So I’ll share Planboard, an online lesson planning tool that I’ve found to be the best out there. It can handle our rotating schedule. You can set “off days” (holidays, snow days, etc). You can bump lessons ahead a day. You can copy/paste and drag/drop images into plans and then resize the image. Pasting a YouTube link automatically embeds the movie into the lesson plan. You can attach files to plans. There is no fixed template for each lesson plan — I love the fact that it’s free form — though you can make your own templates to use if you want. It has class, daily, weekly, and monthly view options. You can email lessons, export to PDF, or get an unlisted link to share lessons with others. You can add standards to lessons, too.

I’ve tried keeping paper lesson plan books in the past, but usually stopped after a month or so. Planboard has been the first lesson planner I’ve used for the entire year. I highly recommend it!

Day 33: Popsicle Sticks


I’m really bad at calling on students at random. So today while students were taking a quiz, I wrote each of their names on Popsicle sticks. I wrote the period number on the other end of stick for easy identification.

The sticks will also come in handy for determining new random lab groups and seats. I change seats about every 2 weeks, but our SIS’s seating chart randomizer isn’t very random.


Day 52: Mini-Whiteboard Review Game





College-Prep Physics: We played a game to review for tomorrow’s quiz of friction. Each student got a mini-whiteboard and marker. I compiled a series of multiple choice questions from old Regents exams and projected them one question at a time. Students worked with their lab groups, though every student was required to respond to each question on their whiteboards. Each correct answer on the team earned the team 1 point. Teams did not have to come to an to an agreement on an answer — dissenters were allowed. Sometimes, for tricky questions, the dissenters were the only ones who earned points for their team.

The points are used for our ongoing Physics Olympics. The individuals on the winning team get 100 Olympic points. The others get points as follows: Olympic points = (team score)/(winning team score) x 100

Did you know Google has a built in timer? (You can see it counting down in the second photo.) Just search for “timer” and the time you want.

I compiled old Regents questions from:

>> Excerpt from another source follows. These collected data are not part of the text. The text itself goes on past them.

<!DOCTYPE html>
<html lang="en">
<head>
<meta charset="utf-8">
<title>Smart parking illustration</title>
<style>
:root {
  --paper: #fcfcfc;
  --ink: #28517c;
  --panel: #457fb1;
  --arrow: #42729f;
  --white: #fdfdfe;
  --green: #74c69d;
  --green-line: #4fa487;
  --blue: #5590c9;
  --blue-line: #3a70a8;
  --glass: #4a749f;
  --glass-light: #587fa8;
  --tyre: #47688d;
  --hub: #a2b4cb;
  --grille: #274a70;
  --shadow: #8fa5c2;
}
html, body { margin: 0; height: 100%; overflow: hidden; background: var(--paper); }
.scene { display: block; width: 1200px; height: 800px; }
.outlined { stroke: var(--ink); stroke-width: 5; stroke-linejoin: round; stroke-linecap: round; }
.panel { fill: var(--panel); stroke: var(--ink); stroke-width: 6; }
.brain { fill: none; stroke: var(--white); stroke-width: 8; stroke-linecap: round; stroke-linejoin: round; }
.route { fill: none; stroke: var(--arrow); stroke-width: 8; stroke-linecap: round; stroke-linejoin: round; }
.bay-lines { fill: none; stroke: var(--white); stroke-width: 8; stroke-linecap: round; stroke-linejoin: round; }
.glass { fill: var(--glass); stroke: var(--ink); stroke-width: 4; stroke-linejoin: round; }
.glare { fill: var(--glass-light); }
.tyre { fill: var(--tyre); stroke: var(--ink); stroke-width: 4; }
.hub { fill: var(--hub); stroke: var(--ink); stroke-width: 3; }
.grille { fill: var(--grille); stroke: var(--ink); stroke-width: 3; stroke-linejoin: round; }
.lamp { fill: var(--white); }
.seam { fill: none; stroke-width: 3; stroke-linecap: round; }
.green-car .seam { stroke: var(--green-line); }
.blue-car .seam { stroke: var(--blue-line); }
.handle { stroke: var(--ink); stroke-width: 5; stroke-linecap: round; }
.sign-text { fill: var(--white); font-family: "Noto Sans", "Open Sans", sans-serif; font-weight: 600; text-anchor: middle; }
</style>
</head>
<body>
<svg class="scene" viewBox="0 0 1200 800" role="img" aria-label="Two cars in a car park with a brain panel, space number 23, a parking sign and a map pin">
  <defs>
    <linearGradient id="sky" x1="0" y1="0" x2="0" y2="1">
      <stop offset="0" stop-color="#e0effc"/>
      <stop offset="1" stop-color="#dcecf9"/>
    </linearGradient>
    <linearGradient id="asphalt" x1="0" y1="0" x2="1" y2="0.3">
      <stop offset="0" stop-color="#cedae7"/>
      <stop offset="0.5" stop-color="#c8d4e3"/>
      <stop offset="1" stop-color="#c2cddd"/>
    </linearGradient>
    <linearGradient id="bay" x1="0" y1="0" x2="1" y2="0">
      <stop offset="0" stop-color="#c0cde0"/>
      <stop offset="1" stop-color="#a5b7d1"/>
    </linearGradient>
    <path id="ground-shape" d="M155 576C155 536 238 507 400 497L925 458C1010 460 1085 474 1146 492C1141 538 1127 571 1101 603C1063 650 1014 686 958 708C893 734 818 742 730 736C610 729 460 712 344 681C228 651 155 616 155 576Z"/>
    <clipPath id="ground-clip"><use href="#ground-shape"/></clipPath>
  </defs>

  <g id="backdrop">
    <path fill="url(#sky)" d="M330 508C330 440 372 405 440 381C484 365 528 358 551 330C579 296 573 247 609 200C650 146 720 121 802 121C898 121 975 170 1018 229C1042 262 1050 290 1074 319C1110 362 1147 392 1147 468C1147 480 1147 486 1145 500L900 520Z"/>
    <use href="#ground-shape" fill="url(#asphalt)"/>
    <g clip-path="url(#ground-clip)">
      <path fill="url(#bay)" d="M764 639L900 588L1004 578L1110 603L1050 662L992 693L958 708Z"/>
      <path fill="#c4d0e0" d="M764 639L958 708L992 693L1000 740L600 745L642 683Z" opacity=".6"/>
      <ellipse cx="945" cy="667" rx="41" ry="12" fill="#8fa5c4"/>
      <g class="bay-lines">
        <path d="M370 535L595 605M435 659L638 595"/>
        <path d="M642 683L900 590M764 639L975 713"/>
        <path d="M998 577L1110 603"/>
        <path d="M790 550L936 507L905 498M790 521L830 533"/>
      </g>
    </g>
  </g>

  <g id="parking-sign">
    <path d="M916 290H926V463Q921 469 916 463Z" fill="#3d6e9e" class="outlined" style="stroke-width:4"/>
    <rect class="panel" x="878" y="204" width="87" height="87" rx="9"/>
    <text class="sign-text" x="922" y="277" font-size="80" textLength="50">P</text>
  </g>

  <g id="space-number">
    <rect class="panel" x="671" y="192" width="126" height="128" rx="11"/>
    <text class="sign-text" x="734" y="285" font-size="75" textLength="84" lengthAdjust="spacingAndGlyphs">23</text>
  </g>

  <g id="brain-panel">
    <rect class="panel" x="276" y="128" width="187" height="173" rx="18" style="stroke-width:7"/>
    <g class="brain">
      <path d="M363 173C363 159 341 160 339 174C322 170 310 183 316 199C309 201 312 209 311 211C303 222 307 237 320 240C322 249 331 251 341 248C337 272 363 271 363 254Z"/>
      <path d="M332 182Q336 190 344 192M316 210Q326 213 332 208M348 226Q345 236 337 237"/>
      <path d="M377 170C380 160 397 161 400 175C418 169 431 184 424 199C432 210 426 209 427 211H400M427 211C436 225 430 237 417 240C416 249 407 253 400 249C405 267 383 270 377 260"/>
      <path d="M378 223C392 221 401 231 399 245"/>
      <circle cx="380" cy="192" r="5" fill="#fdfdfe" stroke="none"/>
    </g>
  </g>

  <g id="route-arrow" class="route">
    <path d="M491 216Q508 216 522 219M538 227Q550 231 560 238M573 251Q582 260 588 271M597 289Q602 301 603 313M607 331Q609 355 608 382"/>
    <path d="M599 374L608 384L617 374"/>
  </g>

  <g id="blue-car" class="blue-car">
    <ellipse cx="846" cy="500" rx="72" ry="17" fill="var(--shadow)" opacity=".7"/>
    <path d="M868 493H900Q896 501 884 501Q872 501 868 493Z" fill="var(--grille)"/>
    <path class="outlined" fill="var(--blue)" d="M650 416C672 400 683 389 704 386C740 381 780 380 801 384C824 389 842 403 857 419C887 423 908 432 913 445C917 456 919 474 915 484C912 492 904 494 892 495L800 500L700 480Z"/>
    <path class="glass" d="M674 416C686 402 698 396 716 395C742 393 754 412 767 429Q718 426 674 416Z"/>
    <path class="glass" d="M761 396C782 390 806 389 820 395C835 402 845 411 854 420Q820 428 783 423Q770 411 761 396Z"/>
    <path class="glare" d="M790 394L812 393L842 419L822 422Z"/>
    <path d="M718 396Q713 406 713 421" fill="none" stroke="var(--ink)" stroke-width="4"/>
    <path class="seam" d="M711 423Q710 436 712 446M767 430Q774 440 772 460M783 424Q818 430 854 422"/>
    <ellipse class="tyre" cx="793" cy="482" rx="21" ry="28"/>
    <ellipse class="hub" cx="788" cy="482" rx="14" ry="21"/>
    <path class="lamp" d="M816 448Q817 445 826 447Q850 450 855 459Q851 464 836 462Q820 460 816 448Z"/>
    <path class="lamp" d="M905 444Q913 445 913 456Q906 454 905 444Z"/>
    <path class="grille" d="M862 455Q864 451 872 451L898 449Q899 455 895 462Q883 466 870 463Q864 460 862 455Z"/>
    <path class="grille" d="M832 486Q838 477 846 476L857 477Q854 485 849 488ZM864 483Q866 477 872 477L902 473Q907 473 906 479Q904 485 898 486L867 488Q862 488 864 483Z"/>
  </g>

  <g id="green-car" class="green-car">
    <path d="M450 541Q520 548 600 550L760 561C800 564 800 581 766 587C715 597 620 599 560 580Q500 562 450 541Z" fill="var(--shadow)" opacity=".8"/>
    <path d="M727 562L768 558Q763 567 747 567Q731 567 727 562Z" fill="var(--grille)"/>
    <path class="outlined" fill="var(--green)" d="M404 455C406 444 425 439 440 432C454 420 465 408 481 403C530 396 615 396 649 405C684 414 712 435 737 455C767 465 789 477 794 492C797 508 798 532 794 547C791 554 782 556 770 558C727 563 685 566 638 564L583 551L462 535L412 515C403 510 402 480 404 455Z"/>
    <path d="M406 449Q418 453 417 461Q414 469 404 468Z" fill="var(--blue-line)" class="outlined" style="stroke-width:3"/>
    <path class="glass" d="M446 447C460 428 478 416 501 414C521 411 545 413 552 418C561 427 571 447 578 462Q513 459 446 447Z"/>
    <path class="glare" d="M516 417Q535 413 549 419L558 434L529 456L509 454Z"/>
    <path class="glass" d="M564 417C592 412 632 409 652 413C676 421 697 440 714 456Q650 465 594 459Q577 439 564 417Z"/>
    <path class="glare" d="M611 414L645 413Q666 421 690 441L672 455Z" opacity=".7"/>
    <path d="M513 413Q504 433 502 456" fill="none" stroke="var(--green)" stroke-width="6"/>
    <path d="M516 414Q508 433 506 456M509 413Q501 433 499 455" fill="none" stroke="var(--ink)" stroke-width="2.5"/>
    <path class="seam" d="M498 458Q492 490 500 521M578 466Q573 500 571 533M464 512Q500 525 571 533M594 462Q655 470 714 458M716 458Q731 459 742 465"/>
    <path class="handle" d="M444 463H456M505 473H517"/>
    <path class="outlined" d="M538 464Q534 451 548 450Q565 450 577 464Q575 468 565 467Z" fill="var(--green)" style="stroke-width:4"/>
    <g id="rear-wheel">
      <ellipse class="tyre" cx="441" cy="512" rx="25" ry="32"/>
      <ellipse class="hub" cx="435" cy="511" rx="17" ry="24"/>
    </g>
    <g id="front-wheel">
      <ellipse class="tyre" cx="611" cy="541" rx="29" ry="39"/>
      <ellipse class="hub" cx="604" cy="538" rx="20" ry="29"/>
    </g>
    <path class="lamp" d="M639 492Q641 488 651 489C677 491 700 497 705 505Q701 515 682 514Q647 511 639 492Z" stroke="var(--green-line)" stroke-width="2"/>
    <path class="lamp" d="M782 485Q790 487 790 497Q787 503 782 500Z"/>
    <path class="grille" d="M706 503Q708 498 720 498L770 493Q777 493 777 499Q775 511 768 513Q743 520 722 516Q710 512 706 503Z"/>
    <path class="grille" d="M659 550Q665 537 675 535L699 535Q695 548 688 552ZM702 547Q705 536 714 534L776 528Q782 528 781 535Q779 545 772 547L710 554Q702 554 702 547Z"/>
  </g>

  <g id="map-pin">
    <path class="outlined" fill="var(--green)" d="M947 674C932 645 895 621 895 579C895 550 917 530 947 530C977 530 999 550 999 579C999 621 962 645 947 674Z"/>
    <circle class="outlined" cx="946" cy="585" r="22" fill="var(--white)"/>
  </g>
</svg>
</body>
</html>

We originally had clickers with software that had Regents questions and a Jeopardy have built in. That was my original plan for today, but the software wasn’t installed on the computers after the upgrade this past summer. I actually like the whiteboards better. It wasn’t hard to keep score, plus there was no login time, etc. I also got to immediately see which kids got questions right/wrong in real time — something that’s difficult (if not impossible) with clickers.